Ciprofloxacin is the first-line drug for treating typhoid fever in many countries in Africa with a high disease burden, but the emergence of non-susceptibility poses a challenge to public health programmes.


Source: CDC/ Berenice M. Thomason

Photomicrograph of a fecal smear specimen, extracted from a typhoid carrier, processed using a fluorescent antibody (FA) staining technique, which implemented a Salmonella typhi Vi conjugate, revealed the presence of S. typhi bacteria.

Through enhanced surveillance as part of vaccine evaluation, researchers investigated the occurrence and potential determinants of ciprofloxacin non-susceptibility in Blantyre, Malawi. The study is published in The Lancet Microbe.

The researchers, from the University of Liverpool, identified an association between the proportion of Salmonella enterica serotype Typhi (Typhi) with a drug-resistant mutation in the quinolone resistance-determining region (QRDR) and the number of ciprofloxacin prescriptions in the previous month. They used whole genome sequencing to identify that S Typhi isolates with mutations evolved locally from the endemic Typhi population in Blantyre, Malawi, and were not the result of importations from other countries.

Emergence of resistance

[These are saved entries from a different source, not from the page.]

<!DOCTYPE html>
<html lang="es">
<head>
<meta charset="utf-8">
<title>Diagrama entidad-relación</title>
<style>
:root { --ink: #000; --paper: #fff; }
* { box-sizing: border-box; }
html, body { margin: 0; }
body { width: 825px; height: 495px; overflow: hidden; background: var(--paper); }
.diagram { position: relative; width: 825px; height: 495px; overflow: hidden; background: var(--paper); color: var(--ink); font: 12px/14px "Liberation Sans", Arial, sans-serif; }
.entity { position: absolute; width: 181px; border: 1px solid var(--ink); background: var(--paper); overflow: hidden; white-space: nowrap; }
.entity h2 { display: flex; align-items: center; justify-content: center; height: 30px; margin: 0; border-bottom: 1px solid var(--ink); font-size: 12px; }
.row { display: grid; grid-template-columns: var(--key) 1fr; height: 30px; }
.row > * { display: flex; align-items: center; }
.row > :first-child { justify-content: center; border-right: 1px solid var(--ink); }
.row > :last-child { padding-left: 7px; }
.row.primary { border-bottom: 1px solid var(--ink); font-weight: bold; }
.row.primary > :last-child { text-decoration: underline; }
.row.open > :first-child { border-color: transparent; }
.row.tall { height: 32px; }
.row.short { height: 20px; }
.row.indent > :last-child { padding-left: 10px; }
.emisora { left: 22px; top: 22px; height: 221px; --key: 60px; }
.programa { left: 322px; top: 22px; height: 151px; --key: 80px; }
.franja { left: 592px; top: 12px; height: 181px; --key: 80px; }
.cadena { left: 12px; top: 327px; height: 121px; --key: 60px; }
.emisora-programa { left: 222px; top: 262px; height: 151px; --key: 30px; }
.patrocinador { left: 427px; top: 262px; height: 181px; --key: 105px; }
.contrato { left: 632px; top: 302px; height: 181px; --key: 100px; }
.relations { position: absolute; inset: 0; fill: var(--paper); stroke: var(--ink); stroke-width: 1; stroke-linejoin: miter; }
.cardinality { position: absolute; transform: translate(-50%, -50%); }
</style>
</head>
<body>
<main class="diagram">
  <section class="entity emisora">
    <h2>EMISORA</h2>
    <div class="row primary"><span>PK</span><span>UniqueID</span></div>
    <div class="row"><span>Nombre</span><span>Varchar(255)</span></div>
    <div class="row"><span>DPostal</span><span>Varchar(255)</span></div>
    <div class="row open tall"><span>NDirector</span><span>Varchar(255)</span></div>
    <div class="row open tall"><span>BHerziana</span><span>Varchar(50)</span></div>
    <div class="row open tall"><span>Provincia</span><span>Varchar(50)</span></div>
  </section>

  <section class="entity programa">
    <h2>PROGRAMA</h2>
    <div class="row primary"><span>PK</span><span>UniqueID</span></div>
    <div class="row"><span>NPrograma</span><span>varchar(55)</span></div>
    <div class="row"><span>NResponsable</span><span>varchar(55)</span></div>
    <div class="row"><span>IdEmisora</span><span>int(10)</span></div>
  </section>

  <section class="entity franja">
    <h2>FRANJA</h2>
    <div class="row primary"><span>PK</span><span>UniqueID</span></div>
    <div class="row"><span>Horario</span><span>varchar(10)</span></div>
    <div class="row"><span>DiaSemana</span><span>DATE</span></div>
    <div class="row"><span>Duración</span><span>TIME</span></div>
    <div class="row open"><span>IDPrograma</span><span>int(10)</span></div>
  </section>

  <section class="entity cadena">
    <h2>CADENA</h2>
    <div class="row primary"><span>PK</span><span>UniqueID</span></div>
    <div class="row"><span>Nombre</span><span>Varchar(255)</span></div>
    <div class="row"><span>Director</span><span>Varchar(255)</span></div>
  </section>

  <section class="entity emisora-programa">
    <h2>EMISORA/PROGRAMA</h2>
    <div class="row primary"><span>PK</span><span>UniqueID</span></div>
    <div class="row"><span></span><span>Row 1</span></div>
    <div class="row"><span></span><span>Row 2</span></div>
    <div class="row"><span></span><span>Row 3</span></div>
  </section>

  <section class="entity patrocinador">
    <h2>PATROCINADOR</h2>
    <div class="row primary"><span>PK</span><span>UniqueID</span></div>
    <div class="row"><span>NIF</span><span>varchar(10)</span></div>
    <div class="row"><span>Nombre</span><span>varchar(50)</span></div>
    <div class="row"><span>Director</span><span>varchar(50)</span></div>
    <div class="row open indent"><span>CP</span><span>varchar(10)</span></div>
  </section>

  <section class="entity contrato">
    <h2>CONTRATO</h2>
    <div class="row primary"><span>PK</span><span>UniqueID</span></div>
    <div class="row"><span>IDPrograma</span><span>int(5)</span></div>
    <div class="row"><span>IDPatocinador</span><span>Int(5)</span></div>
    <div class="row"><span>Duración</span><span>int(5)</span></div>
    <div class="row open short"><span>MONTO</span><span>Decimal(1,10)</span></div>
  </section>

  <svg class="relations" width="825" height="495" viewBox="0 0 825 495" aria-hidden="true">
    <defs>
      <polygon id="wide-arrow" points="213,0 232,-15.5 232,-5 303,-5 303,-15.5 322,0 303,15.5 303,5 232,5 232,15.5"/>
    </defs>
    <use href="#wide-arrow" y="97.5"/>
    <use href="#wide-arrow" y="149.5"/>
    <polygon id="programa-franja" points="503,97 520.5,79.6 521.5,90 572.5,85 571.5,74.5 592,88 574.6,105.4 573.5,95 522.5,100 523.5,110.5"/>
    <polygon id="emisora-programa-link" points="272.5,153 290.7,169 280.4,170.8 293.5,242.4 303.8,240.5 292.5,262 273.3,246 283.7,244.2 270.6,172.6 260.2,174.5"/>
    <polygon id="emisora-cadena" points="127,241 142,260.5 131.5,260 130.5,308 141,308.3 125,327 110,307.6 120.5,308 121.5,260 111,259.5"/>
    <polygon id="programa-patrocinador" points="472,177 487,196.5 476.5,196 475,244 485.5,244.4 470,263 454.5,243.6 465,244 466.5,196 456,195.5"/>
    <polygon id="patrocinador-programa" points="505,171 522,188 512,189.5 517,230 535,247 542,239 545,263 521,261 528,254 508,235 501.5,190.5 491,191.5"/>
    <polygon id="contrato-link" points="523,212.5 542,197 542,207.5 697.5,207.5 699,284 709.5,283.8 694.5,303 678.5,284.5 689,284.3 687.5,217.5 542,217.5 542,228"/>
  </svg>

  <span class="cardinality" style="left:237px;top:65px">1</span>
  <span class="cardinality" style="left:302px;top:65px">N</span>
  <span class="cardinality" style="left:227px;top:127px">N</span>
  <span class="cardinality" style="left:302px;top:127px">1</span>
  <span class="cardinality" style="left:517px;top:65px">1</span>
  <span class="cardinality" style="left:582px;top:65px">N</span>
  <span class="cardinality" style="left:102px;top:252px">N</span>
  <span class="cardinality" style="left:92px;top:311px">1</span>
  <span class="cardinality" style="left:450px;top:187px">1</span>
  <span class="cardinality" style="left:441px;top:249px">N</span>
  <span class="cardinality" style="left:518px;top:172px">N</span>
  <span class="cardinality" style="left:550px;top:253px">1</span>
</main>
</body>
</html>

Dr Philip Ashton from the Malawi-Liverpool Wellcome Programme said: “The most plausible explanation for this is that the increase in antimicrobials caused the emergence of resistance. Better diagnostics and good vaccines for typhoid will be key to reducing antimicrobial usage, and preventing resistance emerging. Fortunately, an effective vaccine has been recently been rolled out across Malawi.

 “Antimicrobial resistance is one of the biggest threats facing humanity in the 21st century, and it will fall disproportionately on countries like Malawi. Currently, our understanding of antimicrobial resistance is based largely on data from high income countries, and that knowledge may not translate to lower income settings like Malawi. We urgently need more research on antimicrobial resistance in countries like Malawi to arm us with the understanding to tackle this deadly threat.”

Systematic surveillance

The researchers conducted systematic surveillance of typhoid fever cases and antibiotic prescription in two health centres in Blantyre, Malawi, between 2016 and 2019, as part of the STRATAA and TyVAC studies. In addition, blood cultures were taken from eligible patients presenting at Queen Elizabeth Central Hospital, Blantyre as part of routine diagnosis.

Between October 1, 2016, and August 31, 2019, of 177 typhoid fever cases confirmed by whole-genome sequencing, four (2%) were caused by S Typhi with QRDR mutations, compared with six (33%) of 18 cases between Sept 1, 2019, and Oct 31, 2019.

This increase was associated with a preceding spike in ciprofloxacin prescriptions. Every additional prescription of ciprofloxacin given to study participants in the preceding month was associated with a 4·2% increase in the relative risk of isolating S Typhi with a QRDR mutation.

This research was funded by Wellcome, The Bill & Melinda Gates Foundation, and the National Institute for Health and Care Research (UK).